Identify each line below containing the string "dark" and copy it.

══════════════════════════════

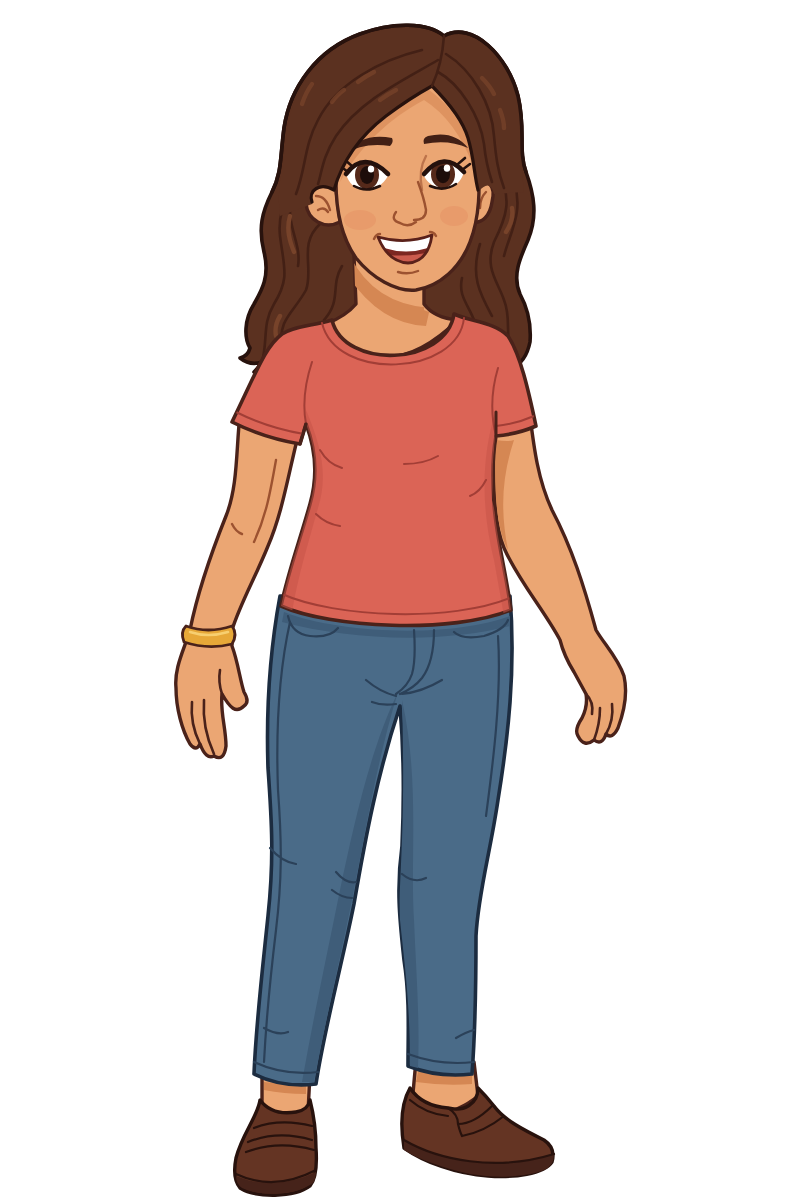
<!DOCTYPE html>
<html lang="en">
<head>
<meta charset="utf-8">
<title>Standing woman character</title>
<style>
:root{
  --paper:#ffffff;
  --ink:#4a221a;
  --ink-denim:#1c2c40;
  --hair:#5b3120;
  --hair-light:#77432a;
  --hair-dark:#432015;
  --hair-ink:#28120d;
  --skin:#eba673;
  --skin-shade:#d58753;
  --skin-line:#9c5230;
  --shirt:#db6456;
  --shirt-shade:#c75448;
  --shirt-line:#a23e36;
  --denim:#4a6b88;
  --denim-shade:#3f5d79;
  --denim-line:#2b4159;
  --shoe:#643423;
  --shoe-dark:#46231a;
  --gold:#e7a838;
}
html,body{margin:0;padding:0;background:var(--paper)}
body{width:800px;height:1200px;overflow:hidden}
.character{display:block;width:800px;height:1200px}
.character path,.character ellipse{stroke-linecap:round;stroke-linejoin:round}
.hair{fill:var(--hair);stroke:var(--hair-ink);stroke-width:1.8}
.strand{fill:none;stroke:var(--hair-dark);stroke-width:1.3}
.shine{fill:none;stroke:var(--hair-light);stroke-width:2.2}
.skin{fill:var(--skin);stroke:var(--ink);stroke-width:1.7}
.skin-shade{fill:var(--skin-shade)}
.skin-line{fill:none;stroke:var(--skin-line);stroke-width:1.2}
.finger{fill:none;stroke:var(--ink);stroke-width:1.3}
.shirt{fill:var(--shirt);stroke:var(--ink);stroke-width:1.8}
.shirt-shade{fill:var(--shirt-shade)}
.seam{fill:none;stroke:var(--shirt-line);stroke-width:1}
.denim{fill:var(--denim);stroke:var(--ink-denim);stroke-width:1.8}
.denim-shade{fill:var(--denim-shade)}
.stitch{fill:none;stroke:var(--denim-line);stroke-width:1.1}
.shoe{fill:var(--shoe);stroke:var(--hair-ink);stroke-width:1.7}
.shoe-line{fill:none;stroke:var(--hair-ink);stroke-width:1.1}
.sole{fill:var(--shoe-dark)}
.bracelet{fill:var(--gold);stroke:var(--ink);stroke-width:1.4}
.brow{fill:var(--hair-dark)}
.lash{fill:none;stroke:#24110d;stroke-width:2.3}
.lash-tip{fill:none;stroke:#24110d;stroke-width:1.3}
</style>
</head>
<body>
<svg class="character" viewBox="0 0 400 600" role="img" aria-label="Smiling woman with long wavy brown hair, coral T-shirt, blue jeans and brown loafers">
  <defs>
    <clipPath id="neck-area"><path d="M177 128L178 158L164 164Q192 194 228 162L212 155V138Z"/></clipPath>
    <clipPath id="mouth-area"><path d="M189 118.5Q203 122.500 216 117.500Q214 131 204 131.500Q194 131 189 118.500Z"/></clipPath>
    <clipPath id="shirt-area"><path id="shirt-shape" d="M166 160C156 163 147 163 141 167C133 173 129 184 116 211Q132 219 150 222L153 212C158 225 159 238 155 252C150 270 144 286 140.500 303C165 314 226 317 255.500 305C253 286 248 268 247 252C246 239 246 229 248 218Q259 217 268 213C264 194 260 177 254 168C247 161 236 161 227 157C223 183 172 185 166 160Z"/></clipPath>
  </defs>

  <g id="hair-back">
    <path class="hair" d="M222 18C214 11 196 11 180 17C158 25 145 44 142 64C140 79 141 86 136 96C131 106 129 114 132 126C135 138 131 145 127 152C122 160 122 169 125 174Q124 178 120 179Q125 183 131 181Q129 184 127 186C147 188 176 180 190 176L230 176C243 180 251 185 256 184Q263 181 265 171Q266 158 260 147C256 138 260 129 264 120C269 108 267 97 263 86C259 75 263 65 259 48C254 28 236 10 222 18Z"/>
    <path class="strand" d="M153 70C150 93 138 100 140 118C142 134 145 139 137 152C131 162 134 170 131 181M160 112C149 122 157 134 153 145C147 156 139 160 141 172M146 97C142 112 151 121 149 133M171 133C165 143 171 150 162 160M248 84C257 99 253 109 247 121C242 134 249 141 252 150C256 160 252 167 256 178M240 122C235 138 240 147 246 158M257 91C262 106 255 116 252 128M231 139C229 148 234 152 237 160"/>
    <path class="shine" d="M145 108C143 115 145 121 147 126M140 158Q137 163 138 168M256 104Q257 110 253 116"/>
  </g>

  <g id="arm-left">
    <path class="skin" d="M120 207C118 225 119 243 113 258C105 278 99 295 95 315C92 325 87 334 88 344C88 354 91 365 95 372Q98 376 100 372Q103 380 107 378Q112 381 113 373C113 364 110 356 111 347C115 354 118 357 122 353Q125 351 122 346C120 340 119 331 116 323L116 315C120 302 128 288 134 273C141 257 144 238 149 218Z"/>
    <path class="skin-line" d="M138 230C135 247 133 258 127 271M116 262Q118 266 121 267"/>
    <path class="finger" d="M100 372Q95 362 96 351M107 377Q101 364 102 350M111 347Q109 341 110 335"/>
    <path class="bracelet" d="M93 313Q104 317 116 313Q119 317 116 322Q104 325 92 321Q90 316 93 313Z"/>
    <path d="M95 316Q104 319 114 316" fill="none" stroke="#f7cf70" stroke-width="1.300"/>
  </g>

  <g id="arm-right">
    <path class="skin" d="M265 208C267 224 269 240 276 255C286 274 292 293 298 315C302 322 309 329 312 338C314 347 312 356 309 364Q306 370 303 367Q301 373 297 370Q292 374 289 368Q287 365 291 359Q294 353 293 347L287 336Q282 328 280 320C272 305 259 290 252 274C246 260 247 238 247 214Z"/>
    <path class="skin-shade" d="M248 220Q254 221 257 220C251 238 250 255 254 275C247 262 247 238 248 220Z"/>
    <path class="finger" d="M303 367Q307 360 306 352M297 370Q300 362 300 354M293 347Q297 351 296 357"/>
  </g>

  <g id="feet">
    <path class="skin" d="M131 535L131 558Q143 566 154 556L155 537Z"/>
    <path class="skin" d="M208 530L206 552Q222 562 239 548L237 531Z"/>
    <path class="skin-shade" d="M132 541L153 543V547Q142 547 132 545ZM209 536L236 538V542Q222 543 208 541Z"/>
    <g id="loafer-left">
      <path class="shoe" d="M130 550C129 558 121 567 118 579Q116 589 120 594C128 599 147 599 155 593Q159 588 158 574C158 566 157 558 155 550Q154 555 148 556Q136 558 130 550Z"/>
      <path class="sole" d="M118 588Q137 596 158 586Q158 592 154 593C146 598 129 598 121 594Q118 592 118 588Z"/>
      <path class="shoe-line" d="M118 587Q137 596 158 585M124 571Q139 565 156 570M123 576Q139 570 157 575M127 564Q140 559 156 563"/>
    </g>
    <g id="loafer-right">
      <path class="shoe" d="M205 544C201 551 200 562 202 574C212 581 228 587 244 588C257 589 272 587 276 581Q278 574 272 570C262 565 252 560 247 553Q243 548 239 544C239 552 232 556 224 554Q211 553 205 544Z"/>
      <path class="sole" d="M202 570C219 580 248 586 277 577Q277 583 272 585C262 589 247 589 235 587C222 584 210 580 202 575Z"/>
      <path class="shoe-line" d="M202 570C219 580 248 586 277 577M229 562Q237 562 246 553M231 568Q242 566 252 558M224 554Q229 557 229 562Q230 566 231 568M205 550Q213 557 224 558"/>
    </g>
  </g>

  <g id="jeans">
    <path class="denim" d="M140 298C135 325 133 354 134 384C136 412 137 430 134 458C131 487 128 512 127 537Q141 544 158 542C162 515 171 482 177 452C183 417 189 386 200 353C202 377 202 401 201 423C198 445 200 461 202 480C205 499 204 518 204 533Q219 539 236 537C238 511 238 486 238 468C239 447 245 427 249 400C254 369 258 335 255 298Z"/>
    <path class="denim-shade" d="M199 346C188 382 183 415 176 450C170 480 162 513 157 541L151 541C157 507 164 475 170 445C177 412 185 375 199 346ZM201 350C210 390 205 430 207 460C208 485 210 510 209 534L205 533C205 500 202 480 200 460C199 440 203 420 201 350ZM142 306C170 317 226 319 255 308V313C220 322 175 320 141 311Z"/>
    <path class="stitch" d="M127 531Q142 538 159 536M204 527Q220 533 237 531M144 308Q146 317 155 318Q165 319 169 314M227 316Q231 320 242 318Q252 315 254 310M207 315Q208 330 206 337Q204 343 198 347M217 315Q217 331 211 339Q207 344 200 347M198 348Q190 346 183 340M201 347Q211 346 221 340M198 352Q191 353 186 351M145 311C139 338 138 368 139 395C141 422 141 440 138 465C135 490 133 512 132 531M249 318C251 349 246 385 243 408M168 436Q173 442 178 441M166 445Q171 449 176 449M201 437Q207 442 213 439M135 424Q141 431 148 432M132 514Q139 518 144 516M228 519Q233 516 237 515"/>
  </g>

  <g id="neck">
    <path class="skin" d="M177 128L178 152Q173 158 163 162Q192 196 229 160Q217 159 212 152V138Z"/>
    <path class="skin-shade" clip-path="url(#neck-area)" d="M174 126Q186 152 215 154L213 163Q190 162 174 138Z"/>
  </g>

  <g id="shirt">
    <use href="#shirt-shape" class="shirt"/>
    <g clip-path="url(#shirt-area)">
      <path class="shirt-shade" d="M153 205C161 224 164 238 159 254C154 272 149 288 146 306L136 308L153 250ZM248 205C240 230 241 256 247 280L252 308L260 306L246 250Z" opacity=".55"/>
      <path class="seam" d="M118 206Q134 214 152 217M248 213Q258 212 267 208M141 297C168 309 226 311 255 299"/>
    </g>
    <path class="seam" d="M161 161.500C168 191 229 188 232 159M153 212C151 201 153 190 156 181M248 218C245 206 246 194 249 184M202 232Q212 232 219 228M160 225Q164 232 171 234M243 240Q240 246 235 248M158 257Q163 262 170 263"/>
    <path d="M153 212L150 222M248 218L248 206" fill="none" stroke="#4a221a" stroke-width="1.500"/>
  </g>

  <g id="head">
    <path class="skin" d="M168 95C159 89 152 94 153 102C154 110 162 115 170 111Z"/>
    <path class="skin" d="M238 94C244 88 248 93 246 101C245 108 241 112 236 111Z"/>
    <path class="skin-line" d="M158 98Q163 98 165 105M159 105Q162 103 164 106M243 96Q240 99 240 104"/>
    <path class="skin" d="M210 38C185 48 169 67 168 91C168 106 171 119 178 129C186 139 198 146 208 145C220 143 230 134 235 121C240 108 240 94 239 80C237 62 226 47 210 38Z"/>
    <path class="skin-shade" d="M210 42C190 53 176 69 170 91C180 73 195 59 212 50Q228 60 237 84C235 65 225 51 210 42Z" opacity=".6"/>
    <ellipse cx="180" cy="110" rx="8" ry="5" fill="#e58d62" opacity=".45"/>
    <ellipse cx="227" cy="108" rx="7" ry="5" fill="#e58d62" opacity=".45"/>

    <g id="brows">
      <path class="brow" d="M172 77Q181 66 196 69Q197 71 195 73Q182 71 172 77Z"/>
      <path class="brow" d="M212 72Q211 69 214 68Q227 65 234 74Q224 69.500 212 72Z"/>
    </g>

    <g id="eyes">
      <path d="M173 87Q182 75 194 88Q190 95 182 95Q175 94 173 87Z" fill="#fff"/>
      <path d="M212 88Q222 75 232 86Q230 93 223 94.500Q215 94 212 88Z" fill="#fff"/>
      <g id="iris">
        <ellipse cx="183.500" cy="87.500" rx="6" ry="7" fill="#55291a"/>
        <ellipse cx="183.500" cy="87.500" rx="3.500" ry="4.500" fill="#1d0d0a"/>
        <ellipse cx="185.500" cy="84.500" rx="1.600" ry="1.800" fill="#fff"/>
      </g>
      <use href="#iris" x="38" y="-.4"/>
      <path class="lash" d="M173 87Q182 75 194 87M212 87Q222 75 232 86"/>
      <path class="lash-tip" d="M174 86L170 83M176 83L172.500 80M231 85L235 82M229 82L232.500 79M177 93Q183 96.500 190 93M215 93Q222 96 228 92"/>
    </g>

    <path class="skin-line" d="M209 91Q212 99 213 105Q213 110 207 110M198 106Q195 110 200 111.500Q204 114 208 111" stroke-width="1.500"/>
    <path d="M213 78Q209 85 211 95" class="skin-line" opacity=".6"/>

    <g id="mouth">
      <path d="M189 118.500Q203 122.500 216 117.500Q214 131 204 131.500Q194 131 189 118.500Z" fill="#7c2721"/>
      <g clip-path="url(#mouth-area)">
        <path d="M188 117Q203 122 217 116L214 124Q203 127.500 192 124Z" fill="#fff"/>
        <path d="M190 127Q203 129 215 126V134H190Z" fill="#cb5b4d"/>
      </g>
      <path d="M189 118.500Q203 122.500 216 117.500Q214 131 204 131.500Q194 131 189 118.500Z" fill="none" stroke="#5a211a" stroke-width="1.400" stroke-linejoin="round"/>
      <path class="skin-line" d="M187 119.500Q188 117 190 117M215 116Q217 116 218 118M199 136Q204 137.500 209 135.500"/>
    </g>
  </g>

  <g id="hair-front">
    <path d="M221 18C205 11 187 14 173 21C155 32 145 48 143 68C142 82 138 93 140 108L156 102C154 95 161 92 167 95C171 81 180 68 193 58Q205 49 216 43C223 50 231 59 234 69C237 79 237 87 239 96Q245 89 247 97L262 96C260 78 263 65 258 46C252 28 237 13 221 18Z" fill="#5b3120"/>
    <path d="M156 101C154 95 160 91 167 95C171 81 180 68 193 58Q205 49 216 43C223 50 231 59 234 69C237 79 237 87 239 95" fill="none" stroke="#28120d" stroke-width="1.600"/>
    <path d="M222 18C214 11 196 11 180 17C158 25 145 44 142 64C140 79 141 86 136 96M263 86C259 75 263 65 259 48C254 28 236 10 222 18" fill="none" stroke="#28120d" stroke-width="1.800"/>
    <path class="strand" d="M222 18Q221 32 216 43M219 30C202 40 180 50 168 68C161 79 161 86 159 92M211 25C190 30 168 42 159 60C152 73 153 84 148 97M223 27C236 35 246 52 247 68C248 79 249 86 252 94M219 36C230 42 240 58 242 72Q243 82 246 91"/>
    <path class="shine" d="M179 41Q183 38 187 36M166 51Q169 47 172 45M151 52Q153 46 156 42M190 50Q194 47 198 45M241 39Q245 43 247 47M250 55Q252 60 252 64" opacity=".75"/>
  </g>
</svg>
</body>
</html>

══════════════════════════════

◆ Answer to this task:
  --hair-dark:#432015;
  --shoe-dark:#46231a;
.strand{fill:none;stroke:var(--hair-dark);stroke-width:1.3}
.sole{fill:var(--shoe-dark)}
.brow{fill:var(--hair-dark)}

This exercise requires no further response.